Breathworks training – mindfulness meditation for pain management

The world is a small place really, as I’ve found out via Twitter, Facebook and the blog – but I didn’t expect to have contact through Amazon (that wicked place that snatches $$ right out of my purse by tempting me with far too many wonderful books!).  However, I received an email today from Vidyamala Burch, who has developed Breathworks, a mindfulness meditation approach to pain management that has achieved some success.  I have used the Breathworks CD’s for some years now, both for myself and with people who have chronic pain.  They’re lovely and nondirective, ‘mindful’ and as a result help me move towards acceptance rather than trying to avoid negative experience.

Anyway, Vidyamala contacted me to say she’s coming to New Zealand (back home!) to lead a training at Mana Retreat over the first week of February.

The details are here.

And if you want some of the research backing this approach, she has several documents here.

If you’re in NZ in February, and want to spend some time for personal and professional development, this looks like a wonderful opportunity.

Here’s a pdf you can download to share amongst your colleagues.

CBT Workshop!

If you’re wanting a short, practical and interactive workshop on using cognitive and behavioural approaches for managing chronic pain, book yourself in for the CBT Workshop on 2nd, 3rd, and 4th May 2008.

This workshop is an introduction to using cognitive and behavioural approaches with people experiencing chronic pain, and is designed for occupational therapists, physiotherapists, nurses, social workers and psychologists who want to learn the practicalities of integrating this approach into daily clinical practice.
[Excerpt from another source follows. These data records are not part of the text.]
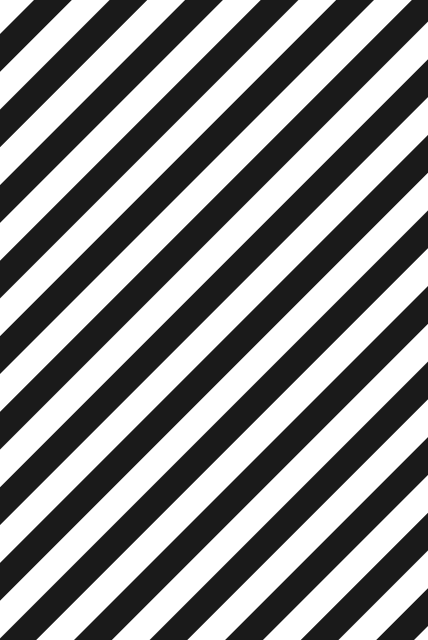
Reproduce this pattern procedurally as a WebGL 2 fragment shader.

```glsl
#version 300 es
precision highp float;

uniform vec2 u_resolution;
out vec4 fragColor;

const vec3 INK = vec3(0.102);
const vec3 PAPER = vec3(1.0);

// Lengths are fractions of the canvas height
const float PERIOD = 0.11806;      // stripe repeat along a canvas edge
const float FIRST_STRIPE = 0.0531; // start of the first dark stripe from the top left
const float DARK_SHARE = 0.5;      // dark part of each repeat

// Signed distance along the axis to the nearest stripe, negative inside
float stripeDistance(float position, float period, float width) {
    float fromCentre = (fract((position - 0.5 * width) / period + 0.5) - 0.5) * period;
    return abs(fromCentre) - 0.5 * width;
}

// Edge coverage smoothed over one pixel
float coverage(float signedDistance, float pixel) {
    return clamp(0.5 - signedDistance / pixel, 0.0, 1.0);
}

void main() {
    vec2 uv = gl_FragCoord.xy / u_resolution.y;
    float pixel = 1.0 / u_resolution.y;

    // Diagonal axis running from the top left to the bottom right
    float diagonal = uv.x + 1.0 - uv.y;
    float edge = stripeDistance(diagonal - FIRST_STRIPE, PERIOD, PERIOD * DARK_SHARE);

    // Convert edge-wise length to perpendicular distance
    float ink = coverage(edge * inversesqrt(2.0), pixel);
    fragColor = vec4(mix(PAPER, INK, ink), 1.0);
}
```
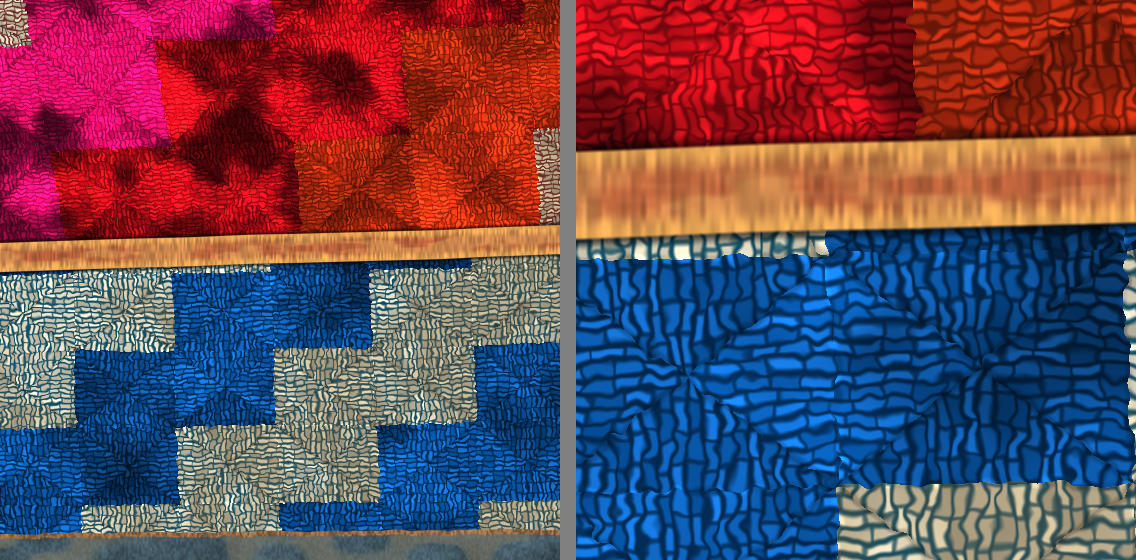
Left: the whole. Right: its middle third, enlarged.
A three.js fragment shader for this texture:

```glsl
// Silk patchwork embroidery: stepped cells of stitched triangles, a gold ribbon and a grey hem.
varying vec2 vUv;

const vec2 UPPER_CELL = vec2(0.217, 0.186);
const vec2 LOWER_CELL = vec2(0.178, 0.137);
const vec2 UPPER_STITCH = vec2(0.0078, 0.015);   // pitch, length
const vec2 LOWER_STITCH = vec2(0.0088, 0.019);
const float RIBBON_HALF = 0.026;
const float HEM_TOP = 0.047;
const float SOFT = 0.0014;

const vec3 MAGENTA = vec3(0.95, 0.05, 0.42);
const vec3 RED = vec3(0.84, 0.05, 0.10);
const vec3 ORANGE = vec3(0.94, 0.21, 0.07);
const vec3 BLUE = vec3(0.02, 0.34, 0.67);
const vec3 SILVER = vec3(0.86, 0.83, 0.74);
const vec3 OLD_GOLD = vec3(0.68, 0.61, 0.47);
const vec3 TEAL = vec3(0.06, 0.29, 0.37);
const vec3 BROWN = vec3(0.38, 0.15, 0.13);
const vec3 RIBBON = vec3(0.82, 0.54, 0.31);
const vec3 RIBBON_EDGE = vec3(0.93, 0.68, 0.34);
const vec3 COPPER = vec3(0.70, 0.34, 0.21);
const vec3 HEM = vec3(0.25, 0.33, 0.37);

float hash(vec2 p) {
  vec3 q = fract(vec3(p.xyx) * 0.1031);
  q += dot(q, q.yzx + 33.33);
  return fract((q.x + q.y) * q.z);
}

float noise(vec2 p) {
  vec2 i = floor(p), f = fract(p);
  f = f * f * (3.0 - 2.0 * f);
  return mix(mix(hash(i), hash(i + vec2(1.0, 0.0)), f.x),
             mix(hash(i + vec2(0.0, 1.0)), hash(i + 1.0), f.x), f.y);
}

float fbm(vec2 p) {
  return 0.55 * noise(p) + 0.3 * noise(p * 2.1 + 7.0) + 0.15 * noise(p * 4.3 + 19.0);
}

// Thread coverage (x) and random tone (y); p.x runs across the threads, p.y along them
vec2 stitches(vec2 p, vec2 size) {
  float x = p.x / size.x + 0.7 * (noise(p * 55.0) - 0.5);
  float lane = floor(x);
  float y = p.y / size.y + 0.45 * hash(vec2(lane, 3.0));
  float across = abs(fract(x) - 0.5);
  float along = abs(fract(y) - 0.5);
  float tone = hash(vec2(lane, floor(y)) + 71.0);
  float aa = SOFT / size.x;
  float cover = 1.0 - smoothstep(0.32 - aa, 0.32 + aa, across + 0.12 * (tone - 0.5));
  cover *= 1.0 - 0.8 * smoothstep(0.36, 0.49, along);
  return vec2(cover, tone);
}

// One embroidered field; g counts cells right and down
vec3 embroider(vec2 p, vec2 g, vec2 cell, vec2 size, bool upper) {
  g += 0.035 * (vec2(noise(p.yx * 130.0), noise(p * 130.0 + 40.0)) - 0.5);
  vec2 id = floor(g), q = fract(g) - 0.5;
  bool upright = abs(q.y) > abs(q.x);
  float side = upright ? step(0.0, q.y) : 2.0 + step(0.0, q.x);
  float diagonal = abs(abs(q.x) - abs(q.y));

  // Colour steps one cell sideways on every row
  float s = id.x + id.y;
  float k = mod(s, 8.0);
  bool metal = upper ? (k < 0.5 || k > 6.5) : mod(s, 4.0) < 1.5;
  vec3 silk = upper ? (k < 2.5 ? MAGENTA : (k < 4.5 ? RED : ORANGE)) : BLUE;
  vec2 local = q * cell;
  vec2 st = stitches((upright ? local : local.yx) + id * 0.37, size);

  // Satin sheen changes with thread direction and cloth folds
  float folds = fbm(mat2(0.8, -0.5, 0.6, 0.9) * p * (upper ? 11.0 : 8.0) + 4.0);
  float sheen = mix(0.78, 1.08, hash(id * 4.0 + side + 11.0)) * (upright ? 0.93 : 1.03);
  vec3 base, thread;
  if (metal) {
    float worn = smoothstep(0.35, 0.7, fbm(p * 9.0) + 0.3 * (p.x - 0.4));
    base = upper ? BROWN : mix(TEAL, vec3(0.24, 0.29, 0.27), 0.65 * worn);
    thread = mix(SILVER, OLD_GOLD, 0.75 * worn) * (0.78 + 0.38 * st.y);
    sheen = mix(0.94, 1.06, sheen);
  } else {
    float depth = upper ? (k > 4.5 ? 0.35 : 0.85) : 0.45;
    sheen *= mix(1.0, 0.38 + 1.15 * smoothstep(0.25, 0.68, folds), depth);
    base = silk * (upper ? 0.56 : 0.42);
    thread = silk * (0.78 + 0.4 * st.y) + vec3(0.06, 0.04, 0.03) * st.y;
  }
  vec3 c = mix(base, thread, st.x) * sheen;

  // Creased diagonals and seams
  c *= 1.0 - 0.22 * (1.0 - smoothstep(0.008, 0.035, diagonal));
  vec2 gap = (0.5 - abs(q)) * cell;
  float seam = 1.0 - smoothstep(0.001, 0.004, min(gap.x, gap.y));
  return c * mix(1.0, 0.72 + 0.5 * st.y, seam);
}

vec3 ribbon(vec2 p, float v) {
  float weave = noise(p * vec2(340.0, 70.0));
  float streak = fbm(vec2(p.x * 16.0, v * 1.4));
  vec3 c = mix(RIBBON, COPPER, smoothstep(0.42, 0.7, streak) * (1.0 - v * v) * 0.8);
  c = mix(c, RIBBON_EDGE, smoothstep(0.35, 0.9, abs(v) + 0.3 * (weave - 0.5)) * 0.8);
  return c * (0.82 + 0.32 * weave);
}

vec3 hem(vec2 p) {
  float weave = noise(p * vec2(300.0, 180.0));
  vec3 c = HEM * (0.55 + 0.6 * fbm(p * vec2(13.0, 22.0)) + 0.35 * weave);
  c = mix(c, OLD_GOLD * 0.8, 0.45 * smoothstep(0.6, 0.8, noise(p * vec2(14.0, 30.0))));
  float cord = 1.0 - smoothstep(0.003, 0.006, abs(p.y - HEM_TOP + 0.004));
  return mix(c, RIBBON * (0.5 + 0.5 * weave), cord * 0.85);
}

void main() {
  vec2 p = vUv;
  vec2 w = p + 0.009 * (vec2(noise(p * 7.0), noise(p * 7.0 + 31.0)) - 0.5);
  vec2 upperGrid = vec2(w.x - 0.085 + (0.17 - 0.09 * w.x) * (w.y - 0.753),
                        0.935 + 0.04 * (w.x - 0.5) - w.y) / UPPER_CELL + 1.0;
  vec2 lowerGrid = vec2(w.x - 0.134 + 0.04 * (w.y - 0.373),
                        0.372 + 0.015 * (w.x - 0.13) - w.y) / LOWER_CELL + 1.0;
  float d = p.y - 0.539 - 0.032 * p.x - 0.003 * (noise(vec2(p.x * 9.0, 2.0)) - 0.5);
  bool upper = d > 0.0;
  vec3 c = embroider(p, upper ? upperGrid : lowerGrid, upper ? UPPER_CELL : LOWER_CELL,
                     upper ? UPPER_STITCH : LOWER_STITCH, upper);

  // Ribbon with a narrow shadow, then the hem
  c *= mix(0.35, 1.0, smoothstep(0.0, 0.008, abs(d) - RIBBON_HALF));
  c = mix(ribbon(p, d / RIBBON_HALF), c, smoothstep(-SOFT, SOFT, abs(d) - RIBBON_HALF));
  float hemEdge = HEM_TOP + 0.008 * p.x + 0.004 * (noise(vec2(p.x * 60.0, 5.0)) - 0.5);
  c = mix(hem(p - vec2(0.0, hemEdge - HEM_TOP)), c, smoothstep(-SOFT, SOFT, p.y - hemEdge));
  gl_FragColor = vec4(c, 1.0);
}
```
The workshop is run through the Otago University, Christchurch, and is on-campus at the Christchurch Clinical School.

Participants are invited to bring ‘real’ case examples to work through, and develop skills by working within small interdisciplinary teams as part of the workshop. The interdisciplinary approach is encouraged throughout, and each person is also encouraged to participate by bringing his or her own experiences to the group. A maximum of 20 participants can enrol for the workshop, and registrations (and more details) are available from Veronica McGroggan at the Department of Orthopaedic Surgery + Musculoskeletal Medicine and her contact details are at the bottom of that page.
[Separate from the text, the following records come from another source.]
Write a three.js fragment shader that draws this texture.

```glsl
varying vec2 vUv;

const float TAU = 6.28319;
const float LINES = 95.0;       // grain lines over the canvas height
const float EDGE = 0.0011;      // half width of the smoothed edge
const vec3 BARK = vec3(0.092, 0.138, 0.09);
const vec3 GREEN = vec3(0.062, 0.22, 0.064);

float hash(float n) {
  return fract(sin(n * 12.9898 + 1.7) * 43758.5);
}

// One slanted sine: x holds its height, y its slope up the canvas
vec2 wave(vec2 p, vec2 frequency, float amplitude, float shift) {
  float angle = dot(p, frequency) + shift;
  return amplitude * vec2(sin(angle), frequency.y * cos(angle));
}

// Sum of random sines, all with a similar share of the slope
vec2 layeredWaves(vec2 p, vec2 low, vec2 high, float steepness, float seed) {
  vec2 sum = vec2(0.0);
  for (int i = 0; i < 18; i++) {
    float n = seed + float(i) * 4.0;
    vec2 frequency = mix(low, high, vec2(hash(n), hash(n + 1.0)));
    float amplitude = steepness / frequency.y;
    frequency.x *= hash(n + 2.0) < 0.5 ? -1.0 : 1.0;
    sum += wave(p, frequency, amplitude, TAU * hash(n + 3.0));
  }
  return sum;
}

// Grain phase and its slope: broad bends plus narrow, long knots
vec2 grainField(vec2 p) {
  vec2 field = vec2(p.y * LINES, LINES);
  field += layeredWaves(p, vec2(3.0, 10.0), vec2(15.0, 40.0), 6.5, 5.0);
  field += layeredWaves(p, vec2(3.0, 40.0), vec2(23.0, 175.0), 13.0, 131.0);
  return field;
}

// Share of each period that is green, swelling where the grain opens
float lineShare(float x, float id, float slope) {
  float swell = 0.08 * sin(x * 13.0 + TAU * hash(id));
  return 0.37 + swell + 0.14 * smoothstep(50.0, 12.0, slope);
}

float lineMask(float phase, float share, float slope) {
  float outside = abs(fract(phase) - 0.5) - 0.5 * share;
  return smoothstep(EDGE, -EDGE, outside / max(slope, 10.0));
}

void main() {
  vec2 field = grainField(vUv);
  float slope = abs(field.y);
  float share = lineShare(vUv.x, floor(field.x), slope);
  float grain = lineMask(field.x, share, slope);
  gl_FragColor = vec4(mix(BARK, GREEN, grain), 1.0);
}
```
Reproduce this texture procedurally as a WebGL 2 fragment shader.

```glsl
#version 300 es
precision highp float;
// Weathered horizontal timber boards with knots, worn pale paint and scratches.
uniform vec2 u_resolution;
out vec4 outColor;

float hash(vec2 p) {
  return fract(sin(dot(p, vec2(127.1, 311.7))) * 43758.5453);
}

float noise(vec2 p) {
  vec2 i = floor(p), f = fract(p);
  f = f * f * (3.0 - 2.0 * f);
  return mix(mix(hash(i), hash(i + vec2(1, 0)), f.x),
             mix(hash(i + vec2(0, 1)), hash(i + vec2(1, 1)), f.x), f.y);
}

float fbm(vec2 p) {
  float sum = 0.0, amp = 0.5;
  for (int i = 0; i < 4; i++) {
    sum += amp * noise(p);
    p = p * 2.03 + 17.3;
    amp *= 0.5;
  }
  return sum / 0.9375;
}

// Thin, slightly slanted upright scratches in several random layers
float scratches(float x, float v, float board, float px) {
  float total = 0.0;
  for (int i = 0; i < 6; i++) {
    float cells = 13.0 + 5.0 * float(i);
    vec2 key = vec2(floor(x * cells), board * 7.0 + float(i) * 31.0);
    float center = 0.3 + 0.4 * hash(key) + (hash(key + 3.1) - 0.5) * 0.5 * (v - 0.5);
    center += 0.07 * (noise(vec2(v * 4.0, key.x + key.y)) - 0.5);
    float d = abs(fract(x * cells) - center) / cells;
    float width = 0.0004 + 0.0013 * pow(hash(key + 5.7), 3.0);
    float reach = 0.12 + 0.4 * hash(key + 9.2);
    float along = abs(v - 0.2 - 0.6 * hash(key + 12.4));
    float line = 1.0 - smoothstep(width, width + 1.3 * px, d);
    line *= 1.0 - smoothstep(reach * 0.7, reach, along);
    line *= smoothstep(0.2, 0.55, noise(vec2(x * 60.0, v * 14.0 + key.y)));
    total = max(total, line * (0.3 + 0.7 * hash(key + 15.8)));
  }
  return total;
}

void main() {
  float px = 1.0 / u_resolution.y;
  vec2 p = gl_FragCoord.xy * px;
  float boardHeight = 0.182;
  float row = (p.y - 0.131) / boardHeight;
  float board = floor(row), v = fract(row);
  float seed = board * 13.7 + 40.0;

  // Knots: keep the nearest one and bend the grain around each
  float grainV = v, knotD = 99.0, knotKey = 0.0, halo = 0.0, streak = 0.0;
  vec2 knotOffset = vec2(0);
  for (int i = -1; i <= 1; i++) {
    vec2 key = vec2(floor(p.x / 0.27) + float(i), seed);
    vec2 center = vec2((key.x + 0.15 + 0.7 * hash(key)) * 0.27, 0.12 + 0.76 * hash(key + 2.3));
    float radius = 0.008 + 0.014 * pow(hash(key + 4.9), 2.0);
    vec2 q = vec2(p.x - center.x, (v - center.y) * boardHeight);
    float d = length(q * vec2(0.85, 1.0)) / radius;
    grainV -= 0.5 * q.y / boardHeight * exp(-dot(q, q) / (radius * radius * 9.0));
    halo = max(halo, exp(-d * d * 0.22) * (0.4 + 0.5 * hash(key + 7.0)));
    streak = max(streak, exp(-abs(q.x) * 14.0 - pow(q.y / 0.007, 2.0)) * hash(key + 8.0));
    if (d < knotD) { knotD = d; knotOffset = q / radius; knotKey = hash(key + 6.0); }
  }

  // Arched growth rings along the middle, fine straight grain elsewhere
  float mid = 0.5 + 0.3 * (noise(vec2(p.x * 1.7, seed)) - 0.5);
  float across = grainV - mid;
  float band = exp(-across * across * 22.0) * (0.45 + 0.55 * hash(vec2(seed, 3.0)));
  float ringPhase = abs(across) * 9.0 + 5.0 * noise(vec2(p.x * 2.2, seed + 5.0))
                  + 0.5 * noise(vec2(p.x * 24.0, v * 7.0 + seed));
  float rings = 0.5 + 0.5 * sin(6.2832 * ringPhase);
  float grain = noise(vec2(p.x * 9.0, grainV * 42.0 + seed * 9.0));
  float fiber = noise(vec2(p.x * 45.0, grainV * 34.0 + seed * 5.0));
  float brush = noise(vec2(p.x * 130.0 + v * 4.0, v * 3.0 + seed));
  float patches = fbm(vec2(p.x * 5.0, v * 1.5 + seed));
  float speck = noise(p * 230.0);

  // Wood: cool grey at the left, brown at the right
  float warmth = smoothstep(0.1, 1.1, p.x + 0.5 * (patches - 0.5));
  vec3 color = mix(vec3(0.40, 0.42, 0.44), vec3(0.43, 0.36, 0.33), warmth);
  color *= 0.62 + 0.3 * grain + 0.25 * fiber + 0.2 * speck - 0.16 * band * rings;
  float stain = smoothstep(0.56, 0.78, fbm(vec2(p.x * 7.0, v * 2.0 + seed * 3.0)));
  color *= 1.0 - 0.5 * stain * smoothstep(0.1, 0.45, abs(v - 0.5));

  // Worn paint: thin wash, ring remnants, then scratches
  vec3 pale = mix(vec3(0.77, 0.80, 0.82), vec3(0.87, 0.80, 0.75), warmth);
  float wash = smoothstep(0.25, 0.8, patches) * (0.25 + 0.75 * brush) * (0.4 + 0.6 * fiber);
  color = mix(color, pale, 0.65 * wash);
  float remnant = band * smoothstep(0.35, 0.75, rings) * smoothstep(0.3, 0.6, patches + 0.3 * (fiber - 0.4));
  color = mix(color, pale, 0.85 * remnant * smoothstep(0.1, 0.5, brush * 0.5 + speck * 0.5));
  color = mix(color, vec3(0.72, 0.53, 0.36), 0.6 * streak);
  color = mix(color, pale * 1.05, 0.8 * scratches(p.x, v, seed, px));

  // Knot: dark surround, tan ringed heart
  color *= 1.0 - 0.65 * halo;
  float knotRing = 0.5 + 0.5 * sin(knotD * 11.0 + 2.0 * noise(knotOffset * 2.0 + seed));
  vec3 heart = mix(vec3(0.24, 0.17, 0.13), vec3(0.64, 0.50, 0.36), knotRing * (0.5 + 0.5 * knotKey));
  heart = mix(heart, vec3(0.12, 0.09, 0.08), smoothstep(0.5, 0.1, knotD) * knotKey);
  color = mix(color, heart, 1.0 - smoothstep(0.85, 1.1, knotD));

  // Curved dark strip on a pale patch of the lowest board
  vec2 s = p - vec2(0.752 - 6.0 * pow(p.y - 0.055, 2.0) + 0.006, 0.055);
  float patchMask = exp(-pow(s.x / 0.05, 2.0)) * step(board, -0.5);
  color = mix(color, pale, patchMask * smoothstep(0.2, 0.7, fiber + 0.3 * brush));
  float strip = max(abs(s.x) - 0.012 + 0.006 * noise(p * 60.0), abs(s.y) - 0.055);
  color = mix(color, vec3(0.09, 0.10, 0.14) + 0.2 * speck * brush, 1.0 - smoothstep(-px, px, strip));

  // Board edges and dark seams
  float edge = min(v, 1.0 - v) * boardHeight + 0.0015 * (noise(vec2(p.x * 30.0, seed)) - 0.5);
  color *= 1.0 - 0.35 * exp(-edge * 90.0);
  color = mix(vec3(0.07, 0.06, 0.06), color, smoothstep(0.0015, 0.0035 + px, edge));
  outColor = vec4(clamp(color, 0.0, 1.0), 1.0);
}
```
This will be the 5th year the workshop has been run, and alongside the fun of getting together with colleagues from around New Zealand, you also get a fully referenced workbook, and the opportunity to bring complex cases to a ‘meeting of the minds’ to learn new ways of viewing their situation.

Topics include:
– assessment and case formulation
– cognitive strategies including education/information, attention management, cognitive reframing and working with automatic thoughts
– behavioural strategies including relaxation training, biofeedback, recording and graphs, reinforcement, social modelling and time is also spent on exposure therapy for pain-related anxiety and avoidance
– motivational strategies
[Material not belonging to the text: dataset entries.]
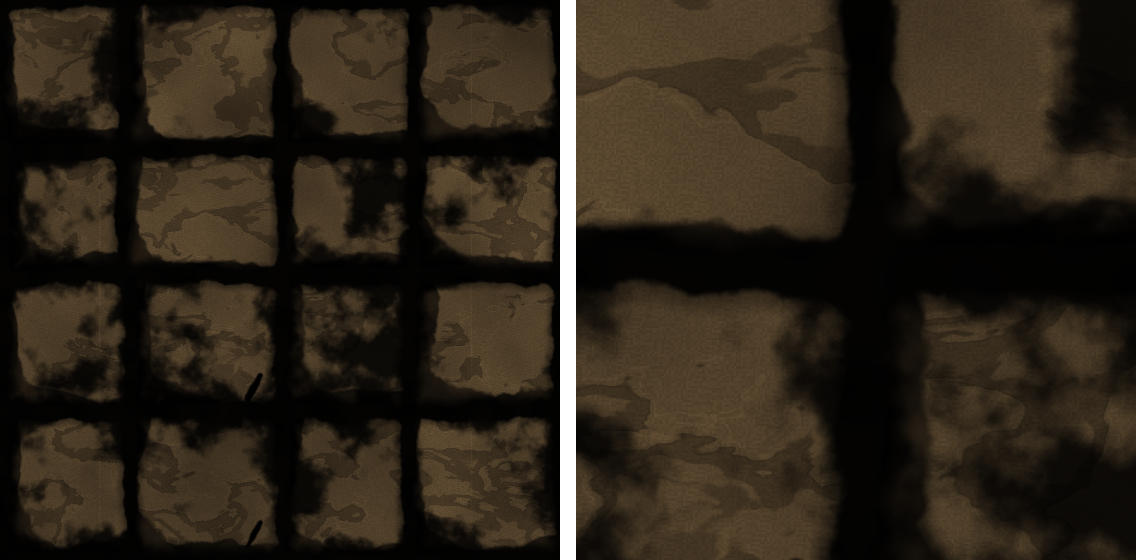
Left: the whole. Right: its middle third, enlarged.
This texture is drawn by a Shadertoy shader. Its source:

```glsl
// Four by four worn brown paving stones parted by wide black joints.
// Each stone is a rough rounded box with a chipped bevel at left and bottom;
// marbling, grain and soot come from contours of warped fractal noise.

float hash(vec2 p) {
    return fract(sin(dot(p, vec2(127.1, 311.7))) * 43758.5);
}

float noise(vec2 p) {
    vec2 i = floor(p), f = fract(p);
    f = f * f * (3.0 - 2.0 * f);
    return mix(mix(hash(i), hash(i + vec2(1, 0)), f.x),
               mix(hash(i + vec2(0, 1)), hash(i + vec2(1, 1)), f.x), f.y);
}

float fbm(vec2 p) {
    float sum = 0.0, amp = 0.5;
    for (int i = 0; i < 5; i++) {
        sum += amp * noise(p);
        p = mat2(1.6, 1.2, -1.2, 1.6) * p + 7.3;
        amp *= 0.5;
    }
    return sum;
}

float roundBox(vec2 p, vec2 halfSize, float radius) {
    vec2 q = abs(p) - halfSize + radius;
    return length(max(q, 0.0)) + min(max(q.x, q.y), 0.0) - radius;
}

float segment(vec2 p, vec2 a, vec2 b) {
    vec2 ab = b - a;
    return length(p - a - ab * clamp(dot(p - a, ab) / dot(ab, ab), 0.0, 1.0));
}

float smoothMin(float a, float b, float k) {
    float h = max(k - abs(a - b), 0.0) / k;
    return min(a, b) - h * h * k * 0.25;
}

// Horizontal place of a vertical joint; the odd ones shift from row to row
float columnEdge(int i, int row) {
    float edges[5] = float[5](0.0, 0.226, 0.5, 0.735, 1.0);
    float shift = 0.018 * (hash(vec2(float(i), float(row) + 3.0)) - 0.5);
    return edges[i] + (i % 2 == 1 ? shift : 0.0);
}

// Marbled stone face: stained patches with dark rims and pale threads
vec3 marble(vec2 p, float seed) {
    vec2 m = p * vec2(11.0, 17.0) + seed * 31.0;
    m += 1.8 * vec2(fbm(m * 0.7), fbm(m * 0.7 + 19.0));
    float f = fbm(m);
    float patches = smoothstep(0.49, 0.53, f) * (1.0 - smoothstep(0.60, 0.63, f));
    float rim = 1.0 - smoothstep(0.0, 0.016, abs(f - 0.51));
    float thread = 1.0 - smoothstep(0.0, 0.012, abs(f - 0.465));
    vec3 col = mix(vec3(0.295, 0.235, 0.155), vec3(0.225, 0.178, 0.117), patches);
    col *= 1.0 - 0.22 * rim + 0.10 * thread;
    return col * (0.72 + 0.56 * fbm(p * 8.0 + seed * 9.0));
}

void mainImage(out vec4 fragColor, in vec2 fragCoord) {
    vec2 p = fragCoord / iResolution.xy;
    vec2 q = p + 0.012 * (vec2(noise(p * 6.0), noise(p * 6.0 + 40.0)) - 0.5);

    // Find the stone and its corners
    float rowEdges[5] = float[5](0.0, 0.262, 0.505, 0.73, 1.0);
    int row = 0, column = 0;
    for (int i = 1; i < 4; i++) if (q.y > rowEdges[i]) row = i;
    for (int i = 1; i < 4; i++) if (q.x > columnEdge(i, row)) column = i;
    vec2 low = vec2(columnEdge(column, row), rowEdges[row]) + vec2(0.012, 0.013);
    vec2 high = vec2(columnEdge(column + 1, row), rowEdges[row + 1]) - vec2(0.009, 0.012);
    vec2 id = vec2(float(column), float(row));
    float seed = hash(id + 5.0);

    // Ragged outline
    float rough = fbm(p * 32.0) - 0.48;
    float dist = roundBox(q - 0.5 * (low + high), 0.5 * (high - low), 0.016) + 0.018 * rough;
    float stone = 1.0 - smoothstep(-0.004, 0.002, dist);

    // Upper face, cut back along the left and bottom sides
    vec2 chip = vec2(0.010 + 0.016 * hash(id + 11.0), 0.010 + 0.016 * hash(id + 23.0));
    chip += 0.035 * (vec2(noise(p * 13.0 + 3.0), noise(p * 11.0 + 8.0)) - 0.5);
    vec2 inner = q - low - chip;
    float face = smoothstep(-0.003, 0.004, smoothMin(inner.x, inner.y, 0.10) + 0.025 * rough);

    vec3 bevel = vec3(0.125, 0.098, 0.064) * (0.25 + 1.2 * fbm(p * 22.0 + 4.0));
    bevel *= 0.35 + 0.65 * smoothstep(0.0, 0.03, -dist);
    vec3 top = marble(p, seed) * (0.88 + 0.24 * seed);
    top *= 0.93 + 0.14 * hash(floor(p * 700.0));

    // Faint upright seams in the outer columns
    float seam = min(abs(p.x - 0.178), abs(p.x - 0.842));
    top *= 1.0 + 0.16 * (1.0 - smoothstep(0.0005, 0.0022, seam)) * noise(p * 25.0);
    vec3 col = mix(bevel, top, face);

    // Soot gathers near the edges, with fine pitting inside the stains
    float nearEdge = exp(min(dist, 0.0) / 0.022);
    float soot = smoothstep(0.56, 0.80, fbm(p * 9.0 + 60.0) + 0.24 * nearEdge + 0.35 * rough);
    col *= 1.0 - 0.85 * soot;
    col *= 0.6 + 0.4 * smoothstep(0.0, 0.018, -dist);

    // Short slanted cracks in the lower stones of the second column
    if (column == 1 && row < 2) {
        float crack = segment(vec2(p.x, p.y - rowEdges[row]), vec2(0.443, 0.026), vec2(0.465, 0.067));
        col *= smoothstep(0.003, 0.008, crack + 0.008 * rough);
    }

    vec3 joint = vec3(0.012, 0.010, 0.007) * (0.4 + noise(p * 30.0));
    fragColor = vec4(mix(joint, col, stone), 1.0);
}
```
The workshop is pitched at an introductory level, and a more advanced and applied workshop will be run in August. This usually considers more complex presentations, and further developing and refining clinical techniques of cognitive therapy.